Or is it? Some of the new studies suggest otherwise.
Dr. Stephen Sondike of Mount Sinai Medical Center in New York City put overweight teenagers on comparison diets for two months. The ones on Atkins lost twice as much as those on the low-fat diet. Yet they appeared to eat about 700 more calories a day than the others.
Less dramatic but still startling results came from another study at the University of Cincinnati. Women on Atkins lost twice as much while eating the same number of calories as the low-fat dieters.
"Surprised? Definitely," says Bonnie Brehm, a registered dietitian. "We really don't know what the answer is."
And the Atkins weight loss was not simply dehydration, as Atkins critics often contend, since the Cincinnati dieters also lost twice as much body fat.
But even if the diet is reasonable for a few months of slimming down, what happens when people level off during the maintenance phase of the program? Does their cholesterol soar if they eat all that fat without losing weight?
He put fit men on an Atkins regimen for six weeks with orders not to lose weight, and nothing bad seemed to happen. Their good and bad cholesterol went up proportionately, and their triglycerides fell. "I'd like to see more data," Volek said, "but ours provides evidence it doesn't have a negative effect on your heart."
This federally sponsored project will randomly put 360 overweight men and women on the Atkins plan or the U.S. Department of Agriculture's standard high-carb, low-fat diet, then watch them in painstaking detail for at least two years.
The study will try to answer three questions about Atkins, says Hill, who directs the University of Colorado's Center for Human Nutrition. "Does it produce weight loss? Is it a safe weight loss?

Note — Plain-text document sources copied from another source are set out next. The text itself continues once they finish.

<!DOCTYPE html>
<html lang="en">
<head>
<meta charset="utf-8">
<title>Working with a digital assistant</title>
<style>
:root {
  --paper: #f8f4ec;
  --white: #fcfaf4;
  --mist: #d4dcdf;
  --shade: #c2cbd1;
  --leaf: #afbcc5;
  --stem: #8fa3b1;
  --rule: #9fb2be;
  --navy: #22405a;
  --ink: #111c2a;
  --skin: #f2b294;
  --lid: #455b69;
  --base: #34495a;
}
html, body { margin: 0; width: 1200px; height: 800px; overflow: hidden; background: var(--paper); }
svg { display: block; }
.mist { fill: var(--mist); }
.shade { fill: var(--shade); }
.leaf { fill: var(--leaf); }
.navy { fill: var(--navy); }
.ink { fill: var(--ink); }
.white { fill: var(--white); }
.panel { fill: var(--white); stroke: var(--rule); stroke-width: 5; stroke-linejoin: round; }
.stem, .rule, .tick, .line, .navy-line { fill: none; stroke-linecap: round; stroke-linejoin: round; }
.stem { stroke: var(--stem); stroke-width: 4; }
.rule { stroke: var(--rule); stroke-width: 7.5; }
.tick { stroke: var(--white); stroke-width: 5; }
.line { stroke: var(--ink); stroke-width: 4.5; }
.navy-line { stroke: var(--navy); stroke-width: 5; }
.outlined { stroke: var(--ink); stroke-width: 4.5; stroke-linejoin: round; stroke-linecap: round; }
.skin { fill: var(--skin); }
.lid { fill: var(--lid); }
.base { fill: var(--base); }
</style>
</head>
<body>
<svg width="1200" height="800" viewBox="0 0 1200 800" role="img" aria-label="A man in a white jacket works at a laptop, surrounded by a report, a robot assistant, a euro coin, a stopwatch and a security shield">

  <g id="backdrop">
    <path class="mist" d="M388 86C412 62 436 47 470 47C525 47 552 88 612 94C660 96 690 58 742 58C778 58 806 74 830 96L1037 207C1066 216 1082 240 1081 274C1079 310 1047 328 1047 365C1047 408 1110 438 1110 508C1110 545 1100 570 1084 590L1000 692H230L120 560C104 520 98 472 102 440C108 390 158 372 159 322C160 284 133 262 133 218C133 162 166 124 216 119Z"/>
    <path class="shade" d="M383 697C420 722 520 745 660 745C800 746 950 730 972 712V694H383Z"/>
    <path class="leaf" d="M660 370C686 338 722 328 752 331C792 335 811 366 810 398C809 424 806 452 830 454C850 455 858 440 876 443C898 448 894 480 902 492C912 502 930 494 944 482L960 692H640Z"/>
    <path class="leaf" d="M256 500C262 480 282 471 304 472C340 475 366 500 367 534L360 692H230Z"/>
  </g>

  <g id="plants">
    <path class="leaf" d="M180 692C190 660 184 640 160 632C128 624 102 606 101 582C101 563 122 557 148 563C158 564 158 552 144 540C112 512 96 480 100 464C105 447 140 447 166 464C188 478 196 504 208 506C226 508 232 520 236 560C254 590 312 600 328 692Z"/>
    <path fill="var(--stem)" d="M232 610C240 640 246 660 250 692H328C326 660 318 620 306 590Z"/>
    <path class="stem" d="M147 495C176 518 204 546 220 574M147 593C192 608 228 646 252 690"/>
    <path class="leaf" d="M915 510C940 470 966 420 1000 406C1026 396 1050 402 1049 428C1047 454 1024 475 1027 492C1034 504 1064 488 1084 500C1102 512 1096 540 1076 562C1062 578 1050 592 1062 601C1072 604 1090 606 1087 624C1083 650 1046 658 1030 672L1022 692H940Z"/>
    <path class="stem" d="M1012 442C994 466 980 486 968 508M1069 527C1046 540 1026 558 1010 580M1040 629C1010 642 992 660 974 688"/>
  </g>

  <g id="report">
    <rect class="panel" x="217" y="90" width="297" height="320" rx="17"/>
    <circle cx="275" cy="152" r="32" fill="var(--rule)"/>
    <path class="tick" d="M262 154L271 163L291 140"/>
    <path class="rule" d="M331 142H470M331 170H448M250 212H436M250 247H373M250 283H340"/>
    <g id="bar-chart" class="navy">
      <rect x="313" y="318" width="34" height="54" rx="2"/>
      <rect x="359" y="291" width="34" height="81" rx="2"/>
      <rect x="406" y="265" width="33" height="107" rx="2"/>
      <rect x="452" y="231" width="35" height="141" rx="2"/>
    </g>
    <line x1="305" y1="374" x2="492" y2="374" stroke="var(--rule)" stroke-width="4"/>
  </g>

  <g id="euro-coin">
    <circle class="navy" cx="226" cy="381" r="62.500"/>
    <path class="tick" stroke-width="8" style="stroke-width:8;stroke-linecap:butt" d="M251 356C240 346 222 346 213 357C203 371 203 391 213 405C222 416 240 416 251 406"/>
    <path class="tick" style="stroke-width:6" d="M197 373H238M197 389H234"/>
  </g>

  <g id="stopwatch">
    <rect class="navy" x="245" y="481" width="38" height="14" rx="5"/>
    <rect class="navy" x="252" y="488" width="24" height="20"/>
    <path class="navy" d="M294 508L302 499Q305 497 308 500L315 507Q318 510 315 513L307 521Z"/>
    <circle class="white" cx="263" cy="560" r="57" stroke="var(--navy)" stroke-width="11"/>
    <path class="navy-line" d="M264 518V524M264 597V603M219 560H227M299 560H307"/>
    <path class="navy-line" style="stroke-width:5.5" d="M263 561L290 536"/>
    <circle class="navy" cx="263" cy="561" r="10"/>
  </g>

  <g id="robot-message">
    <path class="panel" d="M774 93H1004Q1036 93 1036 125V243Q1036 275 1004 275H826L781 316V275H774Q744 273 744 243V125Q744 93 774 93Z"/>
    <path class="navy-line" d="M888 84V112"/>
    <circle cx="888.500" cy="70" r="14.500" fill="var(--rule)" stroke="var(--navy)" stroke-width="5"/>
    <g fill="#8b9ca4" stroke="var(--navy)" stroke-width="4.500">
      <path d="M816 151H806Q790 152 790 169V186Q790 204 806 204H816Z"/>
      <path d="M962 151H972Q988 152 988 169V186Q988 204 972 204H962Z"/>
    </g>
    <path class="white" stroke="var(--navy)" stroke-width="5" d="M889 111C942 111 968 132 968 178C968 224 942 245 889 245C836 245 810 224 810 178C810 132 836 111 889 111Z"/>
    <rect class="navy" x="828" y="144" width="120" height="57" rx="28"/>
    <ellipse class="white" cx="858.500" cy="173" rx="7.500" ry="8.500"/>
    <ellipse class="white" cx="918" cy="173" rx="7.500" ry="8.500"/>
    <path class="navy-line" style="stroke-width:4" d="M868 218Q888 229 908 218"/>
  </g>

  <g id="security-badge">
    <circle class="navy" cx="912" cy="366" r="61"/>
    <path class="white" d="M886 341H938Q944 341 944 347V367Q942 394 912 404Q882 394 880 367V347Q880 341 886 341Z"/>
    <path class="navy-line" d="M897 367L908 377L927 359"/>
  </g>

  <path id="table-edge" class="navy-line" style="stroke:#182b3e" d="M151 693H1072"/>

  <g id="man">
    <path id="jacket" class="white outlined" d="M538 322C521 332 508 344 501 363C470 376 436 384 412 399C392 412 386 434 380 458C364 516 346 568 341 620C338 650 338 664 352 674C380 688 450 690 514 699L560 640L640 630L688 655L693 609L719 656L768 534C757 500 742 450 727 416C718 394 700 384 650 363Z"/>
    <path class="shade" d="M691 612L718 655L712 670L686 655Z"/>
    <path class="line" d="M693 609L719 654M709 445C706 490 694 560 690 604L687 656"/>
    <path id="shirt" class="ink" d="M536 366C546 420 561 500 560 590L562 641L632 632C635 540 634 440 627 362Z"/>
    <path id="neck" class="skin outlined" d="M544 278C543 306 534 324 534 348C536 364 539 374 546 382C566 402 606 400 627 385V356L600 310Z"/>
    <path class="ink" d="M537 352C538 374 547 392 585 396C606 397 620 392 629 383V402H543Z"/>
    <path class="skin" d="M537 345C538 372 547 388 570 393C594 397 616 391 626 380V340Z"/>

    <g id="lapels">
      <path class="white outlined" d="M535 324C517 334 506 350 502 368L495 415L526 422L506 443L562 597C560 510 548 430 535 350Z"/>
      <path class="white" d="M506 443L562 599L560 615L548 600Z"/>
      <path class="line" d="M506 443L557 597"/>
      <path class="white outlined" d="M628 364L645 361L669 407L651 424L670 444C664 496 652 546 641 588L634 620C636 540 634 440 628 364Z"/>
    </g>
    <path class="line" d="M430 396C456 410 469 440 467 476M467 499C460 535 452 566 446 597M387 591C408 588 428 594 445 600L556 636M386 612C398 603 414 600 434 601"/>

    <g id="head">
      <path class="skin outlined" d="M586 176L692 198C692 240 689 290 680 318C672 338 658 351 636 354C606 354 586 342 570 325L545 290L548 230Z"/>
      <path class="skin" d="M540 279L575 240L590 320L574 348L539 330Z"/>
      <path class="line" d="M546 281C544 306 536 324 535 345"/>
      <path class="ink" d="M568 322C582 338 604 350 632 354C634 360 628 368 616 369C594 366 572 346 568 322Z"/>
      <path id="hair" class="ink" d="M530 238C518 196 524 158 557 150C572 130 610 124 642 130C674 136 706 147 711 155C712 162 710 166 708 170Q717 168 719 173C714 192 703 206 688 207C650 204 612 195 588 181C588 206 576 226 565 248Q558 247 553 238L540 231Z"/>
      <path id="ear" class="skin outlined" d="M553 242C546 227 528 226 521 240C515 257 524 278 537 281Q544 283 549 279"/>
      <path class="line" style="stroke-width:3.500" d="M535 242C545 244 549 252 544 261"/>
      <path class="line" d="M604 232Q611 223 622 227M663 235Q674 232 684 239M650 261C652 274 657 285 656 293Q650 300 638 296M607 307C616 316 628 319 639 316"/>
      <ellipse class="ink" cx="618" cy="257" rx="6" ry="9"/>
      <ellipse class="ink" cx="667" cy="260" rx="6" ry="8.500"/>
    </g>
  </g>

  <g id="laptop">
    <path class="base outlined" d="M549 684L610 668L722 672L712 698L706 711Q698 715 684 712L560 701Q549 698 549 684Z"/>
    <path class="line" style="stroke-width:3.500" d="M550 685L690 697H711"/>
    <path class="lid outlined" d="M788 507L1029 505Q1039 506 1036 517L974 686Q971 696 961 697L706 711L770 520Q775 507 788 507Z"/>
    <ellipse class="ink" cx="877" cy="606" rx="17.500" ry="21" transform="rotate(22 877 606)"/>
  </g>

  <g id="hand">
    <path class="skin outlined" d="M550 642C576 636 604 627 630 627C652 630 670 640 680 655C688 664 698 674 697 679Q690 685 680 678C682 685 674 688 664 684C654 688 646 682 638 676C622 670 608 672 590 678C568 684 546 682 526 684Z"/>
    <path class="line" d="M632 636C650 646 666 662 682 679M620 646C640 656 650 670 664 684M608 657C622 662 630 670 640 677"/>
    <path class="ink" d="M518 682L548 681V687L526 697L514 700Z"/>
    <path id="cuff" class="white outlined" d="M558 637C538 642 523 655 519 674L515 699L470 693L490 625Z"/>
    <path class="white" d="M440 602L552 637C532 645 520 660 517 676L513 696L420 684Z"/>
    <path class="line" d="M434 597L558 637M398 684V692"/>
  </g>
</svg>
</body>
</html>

And is it any better in the long run than anything else that has come along?"
Scientists will analyze the volunteers' blood and cholesterol in every way they can think of, as well as check their bone density, kidney function, body composition, exercise tolerance and more.
Despite the professions' unease at the findings so far, some of the researchers involved expect that if the Atkins approach proves safe and effective in larger, longer studies, those opinions will eventually change.
"It's difficult to swallow," says O'Brien, "but the data are the data, even if they go against 30 years of dogma."